Tuesday, March 4, 2014

Toon Legends: Tom & Jerry in Blue Cat Blues (1957)

Fellow blogger Sam Wilson tipped me to this Tom & Jerry entry. I had noted that the inestimable Paul Frees had worked on "Jerry's Cousin", which we presented the other day, but that wasn't his only contribution to the long running series.

"Blue Cat Blues" was meant to be Bill Hanna & Joe Barbera's coda to the series, but as we all know, MGM wasn't about to let their biggest cartoon cash cow go quietly into the night, and thus would contract Gene Deitch to take over the series, as Hanna & Barbera started their own studio and took their artists and writers with them. Deitch didn't last long, and of course, Chuck Jones took over to wrap T & J's MGM run.

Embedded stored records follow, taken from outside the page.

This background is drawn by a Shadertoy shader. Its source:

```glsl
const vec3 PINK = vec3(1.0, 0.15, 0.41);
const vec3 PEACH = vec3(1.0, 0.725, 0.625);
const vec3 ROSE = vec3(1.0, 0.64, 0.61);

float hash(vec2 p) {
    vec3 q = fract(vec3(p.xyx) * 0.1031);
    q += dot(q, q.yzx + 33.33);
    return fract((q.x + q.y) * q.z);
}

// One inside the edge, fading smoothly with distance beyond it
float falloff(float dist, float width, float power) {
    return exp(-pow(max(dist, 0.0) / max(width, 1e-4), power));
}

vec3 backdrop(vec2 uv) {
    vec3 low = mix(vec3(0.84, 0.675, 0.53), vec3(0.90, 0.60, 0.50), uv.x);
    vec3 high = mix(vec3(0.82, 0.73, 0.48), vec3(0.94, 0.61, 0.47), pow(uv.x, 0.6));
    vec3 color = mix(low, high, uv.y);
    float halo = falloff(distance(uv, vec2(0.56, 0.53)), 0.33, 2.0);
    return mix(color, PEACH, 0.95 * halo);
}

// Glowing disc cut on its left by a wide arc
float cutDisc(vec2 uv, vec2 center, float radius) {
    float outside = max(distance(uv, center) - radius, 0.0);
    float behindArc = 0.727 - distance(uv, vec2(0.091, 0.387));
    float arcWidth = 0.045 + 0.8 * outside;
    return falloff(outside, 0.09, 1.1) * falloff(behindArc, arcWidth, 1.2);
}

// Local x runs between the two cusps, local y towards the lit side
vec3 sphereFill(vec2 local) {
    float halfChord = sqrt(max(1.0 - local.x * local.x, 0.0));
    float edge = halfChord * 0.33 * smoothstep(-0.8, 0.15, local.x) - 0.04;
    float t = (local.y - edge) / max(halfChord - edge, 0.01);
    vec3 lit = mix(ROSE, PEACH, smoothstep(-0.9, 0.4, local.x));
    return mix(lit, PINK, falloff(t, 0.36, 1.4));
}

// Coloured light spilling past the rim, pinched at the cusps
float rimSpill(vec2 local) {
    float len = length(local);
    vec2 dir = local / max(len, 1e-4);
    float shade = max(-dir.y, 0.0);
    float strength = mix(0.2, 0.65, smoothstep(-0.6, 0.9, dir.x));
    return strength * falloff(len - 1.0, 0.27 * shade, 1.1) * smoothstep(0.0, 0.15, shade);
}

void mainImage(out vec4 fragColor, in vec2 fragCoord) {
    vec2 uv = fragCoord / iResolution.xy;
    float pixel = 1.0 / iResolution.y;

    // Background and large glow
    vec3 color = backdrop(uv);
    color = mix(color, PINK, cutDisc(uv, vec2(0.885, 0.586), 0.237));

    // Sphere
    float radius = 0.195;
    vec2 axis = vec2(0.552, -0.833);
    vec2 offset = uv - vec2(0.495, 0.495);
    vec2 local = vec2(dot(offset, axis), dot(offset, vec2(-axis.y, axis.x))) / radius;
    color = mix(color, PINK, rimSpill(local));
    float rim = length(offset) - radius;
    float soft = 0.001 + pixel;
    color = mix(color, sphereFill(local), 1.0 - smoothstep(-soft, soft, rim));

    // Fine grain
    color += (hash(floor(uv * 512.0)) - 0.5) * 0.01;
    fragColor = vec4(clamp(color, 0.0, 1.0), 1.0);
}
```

Back to "Blue Cat Blues". Frees narrates from Jerry's perspective. The fact that Tom & Jerry are pals here serves as an unwitting precursor to their 1975-77 TV series for H-B & ABC. Tom is down and out, his eyes bloodshot, after a wealthy rival sweeps a white furred female cat away from Tom. The balance of the story, then, is told in flashback, but, as we soon see, Jerry isn't immune from heartbreak, either.

Edit: 11/13/14: The original post had to be taken down because the poster chose to privatize it. In its place, we bring you the first half.



By my own admission, this was the first time I'd ever seen this short. I wasn't fond of Deitch's take on the franchise, and preferred Jones', which put some more life into the series. Jones, of course, would also produce the bumpers for the team's 1st CBS series, which launched in 1965.

The animation here is more of a precursor to H-B's television output, as the gags lose a lot of their energy.

Rating: B-.

2 comments:

magicdog said...

Pretty radical when you realize Tom (and eventually Jerry) are planning suicide!

I have seen this toon and while it's not up the classic T&J, the ending didn't bother me as much as critics have said over the years. I guess in one's heart, you never really thought they'd go through with it.

Maybe it's because killing oneself over some goldigger was silly.

hobbyfan said...

Exactly right on both counts. As I had noted, and had been told, Hanna & Barbera had intended this to be the end to the series, as they had done everything they'd wanted to do, but MGM had other ideas.

It makes you wonder, though, if this might've been part of the reason that H & B left MGM to start their own studio.......